Barbara Kent: “I really didn’t know what I wanted to do with my life, but being an actress was not it.”
—The Sound of Silence, by Michael Ankerich.
Barbara Kent, b. Barbara Cloutman, who passed away a few weeks ago, was one of the last surviving movie stars—Mickey Rooney, ailing and frail might be the last—who worked in the golden era of silent movies and then made the transition to sound.
She was a reluctant actress, a star whose light shined quite briefly, and then with exquisite sanity, she stepped out of the limelight and into the embrace of private life and marriage.
In 1925 Kent won the Miss Hollywood beauty pageant. Apparently, her parents pushed her to enter the contest. Thus, from the very beginning, Barbara was playing a role she neither sought nor desired. Though she had no acting experience Universal offered the tiny—she was under five feet tall—baby-faced, 17 year-old beauty queen a contract.

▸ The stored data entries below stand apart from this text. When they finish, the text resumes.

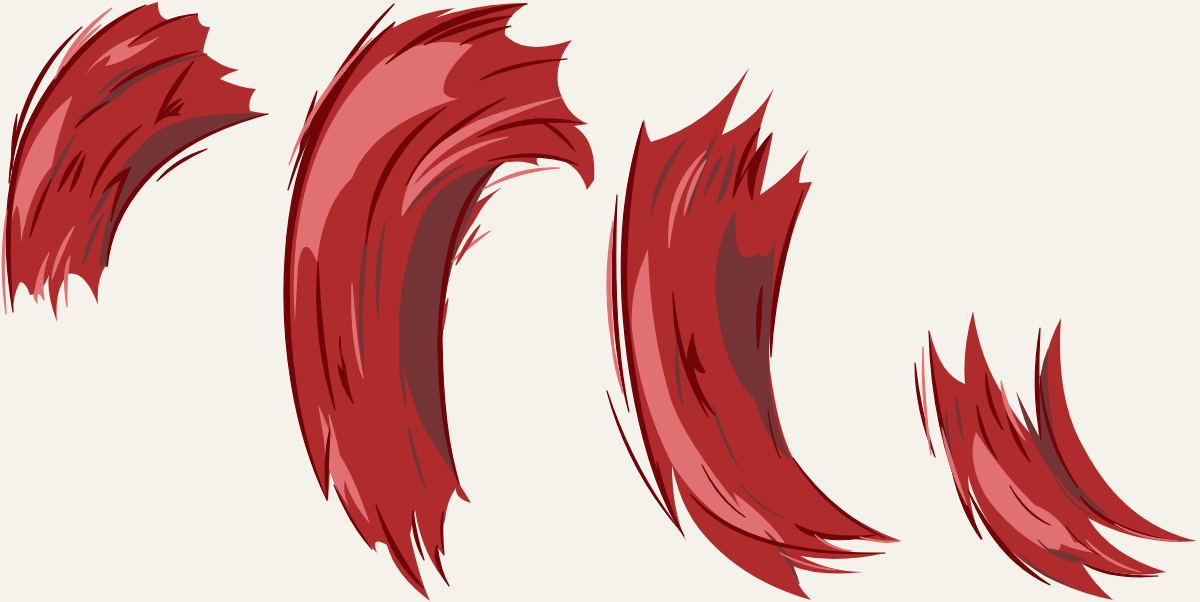
<!DOCTYPE html>
<html lang="en">
<head>
<meta charset="utf-8">
<title>Red motion smears</title>
<style>
:root {
  --paper: #f5f2eb;
  --red: #b02b2c;
  --pink: #e17072;
  --shade: #743436;
  --ink: #700508;
}
html, body { margin: 0; height: 100%; overflow: hidden; background: var(--paper); }
svg { display: block; width: 1200px; height: 602px; }
.body { fill: var(--red); }
.light { fill: var(--pink); }
.shadow { fill: var(--shade); }
.ink-lines, .pink-lines, .shade-lines, .red-lines { stroke-width: 1.2; stroke-linejoin: round; }
.ink-lines { fill: var(--ink); stroke: var(--ink); }
.pink-lines { fill: var(--pink); stroke: var(--pink); }
.shade-lines { fill: var(--shade); stroke: var(--shade); }
.red-lines { fill: var(--red); stroke: var(--red); }
</style>
</head>
<body>
<svg viewBox="0 0 1200 602" role="img" aria-label="Four sweeping red brush smears">
  <rect width="1200" height="602" fill="var(--paper)"/>

  <g id="smear-one">
    <path class="body" d="M13 312C2 240 6 190 22 140C45 80 95 20 158 2Q157 17 168 20Q185 20 198 13Q197 27 210 27Q204 44 203 52Q222 68 239 70Q225 74 220 79Q240 88 256 89Q247 100 250 111L268 114Q190 130 150 170Q112 210 106 265Q96 280 98 305Q85 270 68 274Q54 290 57 322Q46 292 49 275Q42 294 30 295Q26 282 20 282Q13 295 13 312Z"/>
    <path class="light" d="M11 228C14 175 34 125 73 95Q57 135 52 166Q30 190 21 243Q21 215 17 205Q12 215 11 228Z"/>
    <path class="light" d="M85 75Q105 45 145 33Q133 40 128 48Q145 44 160 36Q130 62 105 66Q112 57 110 55Q98 60 85 75Z"/>
    <path class="shadow" d="M268 114Q210 111 180 122Q150 130 136 152Q118 163 117 195Q104 220 99 265L108 267Q112 213 150 172Q200 130 268 114Z"/>
    <g class="shade-lines">
      <path d="M78 119Q108 98 125 80Q160 60 207 54Q160 66 130 86Q110 106 78 119Z"/>
      <path d="M98 95Q115 72 144 64Q120 76 98 95Z"/>
      <path d="M43 199Q55 160 75 135Q60 165 43 199Z"/>
      <path d="M88 225Q100 195 121 170Q105 205 88 225Z"/>
      <path d="M83 265Q87 235 104 213Q93 240 83 265Z"/>
    </g>
    <g class="ink-lines">
      <path d="M13 312C1 240 5 190 21 140C44 80 92 24 146 5C96 30 50 82 25 141C10 190 7 240 13 312Z"/>
      <path d="M9 183Q15 80 82 27Q22 84 9 183Z"/>
      <path d="M12 170Q10 140 17 114Q15 145 12 170Z"/>
      <path d="M128 46Q160 16 197 14Q160 22 128 46Z"/>
      <path d="M110 92Q140 60 198 51Q145 67 110 92Z"/>
      <path d="M155 124Q168 85 194 61Q175 92 155 124Z"/>
      <path d="M155 124Q165 105 181 99Q168 112 155 124Z"/>
      <path d="M160 120Q175 108 184 103L177 113L180 115Q165 115 160 120Z"/>
      <path d="M75 128Q85 112 109 101Q90 115 75 128Z"/>
      <path d="M58 192Q65 165 82 151Q70 175 58 192Z"/>
      <path d="M70 192Q75 170 85 155Q80 180 70 192Z"/>
      <path d="M90 198Q100 152 142 125Q105 158 90 198Z"/>
      <path d="M103 193Q112 175 131 167Q116 200 111 222Q114 195 122 179Q112 184 103 193Z"/>
      <path d="M107 266Q107 215 151 171Q195 130 268 114Q195 133 153 174Q113 215 107 266Z"/>
      <path d="M157 181Q175 158 207 149Q178 162 157 181Z"/>
      <path d="M30 237Q35 205 51 180Q40 210 30 237Z"/>
    </g>
    <g class="pink-lines">
      <path d="M55 79Q70 35 112 8Q75 40 55 79Z"/>
      <path d="M64 66Q80 38 101 25Q80 45 64 66Z"/>
      <path d="M6 314Q-2 260 7 210Q2 260 6 314Z"/>
      <path d="M52 279Q55 250 74 227Q62 252 52 279Z"/>
      <path d="M35 291Q38 270 49 253Q40 275 44 300Q36 285 37 303Q32 295 35 291Z"/>
      <path d="M67 307Q61 270 70 256Q66 280 67 307Z"/>
    </g>
  </g>

  <g id="smear-two">
    <path class="body" d="M328 501C295 430 281 340 286 260C292 150 330 70 395 22L393 28Q420 12 455 8L435 18Q480 3 528 3Q503 18 505 35Q525 56 572 40Q555 60 558 85Q565 115 588 124L574 126Q597 140 594 180L587 190Q580 165 555 158Q530 153 539 166Q520 158 500 164Q475 180 467 208L502 187Q485 200 475 220Q458 245 452 265Q438 320 441 380Q445 430 460 485L471 503Q455 498 456 488Q447 500 445 520Q438 535 444 556L437 547Q438 565 449 586Q422 555 415 510L410 535Q420 580 430 601Q395 575 387 545Q370 535 377 553Q345 520 330 470Z"/>
    <path class="light" d="M295 322C288 230 308 120 385 58Q430 35 473 45Q440 75 444 93Q450 100 460 98Q372 125 352 178Q323 205 317 262Q304 230 298 265Z"/>
    <path class="light" d="M318 404Q328 425 336 450Q352 470 370 524Q350 500 345 480Q342 493 350 508Q325 475 324 440Z"/>
    <path class="shadow" d="M500 163Q440 173 420 220Q394 290 400 350Q410 400 425 430Q445 460 458 482Q439 420 440 360Q440 250 500 163Z"/>
    <g class="shade-lines">
      <path d="M361 320Q357 270 367 235Q365 280 361 320Z"/>
      <path d="M378 318Q372 265 385 222Q379 270 378 318Z"/>
      <path d="M364 368Q356 330 361 292Q362 330 364 368Z"/>
      <path d="M406 405Q398 380 400 340Q404 375 406 405Z"/>
      <path d="M404 214Q425 180 465 164Q430 185 404 214Z"/>
      <path d="M425 488Q412 460 408 425Q418 460 425 488Z"/>
    </g>
    <g class="ink-lines">
      <path d="M327 500C293 430 280 340 285 260C291 150 330 70 395 22C338 76 299 155 290 260C286 340 297 430 327 500Z"/>
      <path d="M288 190Q318 75 394 4Q325 80 288 190Z"/>
      <path d="M300 150Q302 125 317 91Q310 122 300 150Z"/>
      <path d="M386 64Q440 8 527 4Q445 20 386 64Z"/>
      <path d="M424 45Q460 20 512 16Q465 28 424 45Z"/>
      <path d="M460 45Q480 30 511 26Q485 35 460 45Z"/>
      <path d="M480 80Q510 60 567 59Q515 65 480 80Z"/>
      <path d="M366 245Q370 150 446 107Q378 160 366 245Z"/>
      <path d="M406 185Q430 130 505 98Q440 135 406 185Z"/>
      <path d="M478 137Q525 110 582 123Q525 119 478 137Z"/>
      <path d="M535 118Q562 128 575 151Q555 130 535 118Z"/>
      <path d="M488 161Q540 145 578 165Q538 151 488 161Z"/>
      <path d="M318 262Q312 340 335 410Q321 340 318 262Z"/>
      <path d="M340 336Q340 370 353 403Q347 385 345 365Q338 350 340 336Z"/>
      <path d="M345 374Q347 390 353 403Q340 385 338 365Z"/>
      <path d="M504 162Q443 190 438 340Q438 430 459 484Q443 430 442 340Q447 200 504 162Z"/>
      <path d="M327 500Q322 462 330 428Q328 470 327 500Z"/>
      <path d="M334 485Q350 520 372 549Q350 525 334 485Z"/>
      <path d="M376 505Q390 560 423 588Q395 550 376 505Z"/>
      <path d="M413 510Q410 535 424 560Q416 535 413 510Z"/>
      <path d="M437 545Q440 570 449 586Q430 560 437 545Z"/>
      <path d="M444 555Q438 530 443 512Q442 535 444 555Z"/>
    </g>
    <g class="pink-lines">
      <path d="M289 165Q310 95 372 38Q315 100 289 165Z"/>
      <path d="M402 216Q405 155 478 121Q520 105 562 97Q440 135 410 190Q450 145 508 137Q440 155 402 216Z"/>
      <path d="M352 283Q350 345 363 378Q356 340 352 283Z"/>
      <path d="M482 190Q515 166 560 168Q515 172 482 190Z"/>
      <path d="M452 262Q465 245 490 231Q470 247 452 262Z"/>
      <path d="M329 415Q337 440 342 470Q332 445 329 415Z"/>
    </g>
    <g class="red-lines">
      <path d="M456 265Q470 245 480 225Q465 240 456 265Z"/>
      <path d="M443 330Q442 310 448 299Q446 315 443 330Z"/>
    </g>
  </g>

  <g id="smear-three">
    <path class="body" d="M686 541C655 490 630 400 624 300C620 230 625 180 640 130L644 119Q646 135 651 142Q710 125 749 68Q733 100 722 135Q755 120 774 88Q757 125 755 165L773 133Q768 160 760 195Q790 175 809 149Q800 165 799 183L812 182Q795 220 788 250Q765 310 770 370Q778 430 793 458Q830 515 901 541Q860 543 815 532Q840 558 886 553Q840 563 800 556Q830 572 863 572Q820 577 792 566Q795 585 811 600Q740 580 700 530Q680 505 672 465Q672 510 686 541Z"/>
    <path class="light" d="M648 249Q629 290 632 330Q640 400 671 462Q700 510 752 538Q764 530 752 513L740 508Q685 440 671 400Q650 330 648 249Z"/>
    <path class="light" d="M733 492Q770 520 785 543Q765 545 752 536Z"/>
    <path class="shadow" d="M735 211Q715 240 715 290Q722 370 755 400Q765 440 790 460Q765 400 769 350Q772 290 775 240Q770 262 758 254Q740 265 736 242Z"/>
    <g class="shade-lines">
      <path d="M651 215Q655 170 686 139Q662 175 651 215Z"/>
      <path d="M688 215Q695 165 717 134Q700 175 688 215Z"/>
      <path d="M704 195Q710 170 722 155Q716 178 704 195Z"/>
      <path d="M717 205Q725 170 735 145Q733 185 717 205Z"/>
      <path d="M683 405Q672 375 677 340Q678 375 683 405Z"/>
      <path d="M740 484Q760 508 785 519Q757 508 740 484Z"/>
      <path d="M738 466Q720 440 713 404Q725 440 738 466Z"/>
      <path d="M765 531Q790 550 799 584Q785 552 765 531Z"/>
    </g>
    <g class="ink-lines">
      <path d="M684 536C652 490 628 400 622 300C619 230 625 180 643 122C630 190 625 240 627 300C634 400 654 480 684 536Z"/>
      <path d="M629 412C612 350 608 270 617 195C614 270 616 350 629 412Z"/>
      <path d="M607 391Q628 470 680 530Q633 470 607 391Z"/>
      <path d="M657 462Q660 500 678 525Q665 495 657 462Z"/>
      <path d="M733 198Q738 150 760 128Q743 160 738 185Q755 150 772 133Q755 165 752 200Q745 180 750 165Q740 180 733 198Z"/>
      <path d="M673 292Q672 360 708 417Q680 360 673 292Z"/>
      <path d="M693 333Q685 355 688 372Q698 400 715 415Q695 385 693 365Q700 375 705 372Q694 355 693 333Z"/>
      <path d="M758 350Q754 310 762 286Q762 320 758 350Z"/>
      <path d="M771 357Q766 280 803 191Q775 285 771 357Z"/>
      <path d="M702 465Q720 500 745 517Q718 500 702 465Z"/>
      <path d="M690 494Q740 560 885 553Q748 556 690 494Z"/>
      <path d="M793 458Q830 510 885 538Q828 515 793 458Z"/>
      <path d="M795 524Q825 540 875 535Q840 544 812 536Q800 532 795 524Z"/>
      <path d="M768 410Q771 440 780 458Q771 435 768 410Z"/>
    </g>
    <g class="pink-lines">
      <path d="M669 248Q665 185 706 151Q675 190 669 248Z"/>
      <path d="M684 215Q688 180 706 160Q694 185 684 215Z"/>
      <path d="M615 360Q600 290 613 221Q608 290 615 360Z"/>
      <path d="M623 394Q613 365 612 342Q618 365 623 394Z"/>
      <path d="M815 535Q830 550 852 551Q832 549 815 535Z"/>
      <path d="M780 553Q805 568 836 570Q805 566 780 553Z"/>
      <path d="M860 537Q880 542 900 541Q880 545 860 537Z"/>
    </g>
  </g>

  <g id="smear-four">
    <path class="body" d="M985 545Q935 450 930 332Q940 375 965 384Q962 350 973 311Q980 360 1005 398Q1020 425 1039 442Q1035 365 1061 318Q1055 400 1085 450Q1125 525 1197 541Q1140 546 1088 518Q1110 555 1166 572Q1130 580 1082 564Q1095 585 1113 600Q1040 585 1000 540Q975 505 968 475Q970 520 985 545Z"/>
    <path class="light" d="M976 432Q966 460 985 495Q1010 532 1052 553Q1064 550 1060 538Q1050 520 1030 500Q1000 470 976 432Z"/>
    <path class="light" d="M1035 505Q1060 515 1074 542Q1090 545 1095 553Q1070 550 1055 540Z"/>
    <path class="shadow" d="M1016 391Q1030 420 1041 440Q1033 385 1048 348Q1045 395 1058 450Q1075 490 1110 516Q1080 510 1062 483Q1032 455 1016 391Z"/>
    <g class="shade-lines">
      <path d="M953 462Q943 435 946 410Q949 437 953 462Z"/>
      <path d="M963 440Q955 415 956 396Q961 420 963 440Z"/>
      <path d="M1055 478Q1070 505 1096 517Q1070 508 1055 478Z"/>
      <path d="M1038 540Q1052 556 1079 562Q1053 560 1038 540Z"/>
      <path d="M1050 549Q1070 552 1088 562Q1068 560 1050 549Z"/>
      <path d="M1020 553Q1035 575 1068 585Q1038 573 1020 553Z"/>
    </g>
    <g class="ink-lines">
      <path d="M982 539Q932 450 929 331Q939 450 982 539Z"/>
      <path d="M935 457Q915 410 915 363Q920 410 935 457Z"/>
      <path d="M951 466Q960 510 981 539Q966 505 951 466Z"/>
      <path d="M968 490Q995 560 1050 585Q1000 552 968 490Z"/>
      <path d="M986 373Q984 405 1003 430Q990 403 986 373Z"/>
      <path d="M1006 408Q1010 440 1030 462Q1017 437 1006 408Z"/>
      <path d="M977 405Q978 435 997 459Q984 435 977 405Z"/>
      <path d="M1010 486Q1025 515 1050 525Q1025 512 1010 486Z"/>
      <path d="M1041 440Q1030 385 1040 328Q1037 385 1041 440Z"/>
      <path d="M1040 376Q1042 440 1078 488Q1046 438 1040 376Z"/>
      <path d="M1080 496Q1100 530 1172 541Q1105 527 1080 496Z"/>
      <path d="M1084 564Q1110 580 1158 576Q1115 577 1084 564Z"/>
      <path d="M1066 526Q1080 548 1105 557Q1080 547 1066 526Z"/>
    </g>
    <g class="pink-lines">
      <path d="M931 455Q920 400 923 347Q924 400 931 455Z"/>
      <path d="M1001 381Q1002 415 1025 440Q1010 415 1001 381Z"/>
      <path d="M942 428Q948 470 967 505Q955 470 942 428Z"/>
      <path d="M1086 540Q1105 565 1140 572Q1108 562 1086 540Z"/>
      <path d="M1115 524Q1140 540 1178 541Q1140 538 1115 524Z"/>
    </g>
  </g>
</svg>
</body>
</html>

In 1926, Kent was cast in ”Flesh and the Devil” (1926) as a young women in love with the dashing John Gilbert who has eyes only for the heartless vamp Greta Garbo. Garbo gets all the loving close-ups, but I’ve always felt that Kent was far more attractive and desirable than the remote and narcissistic Garbo.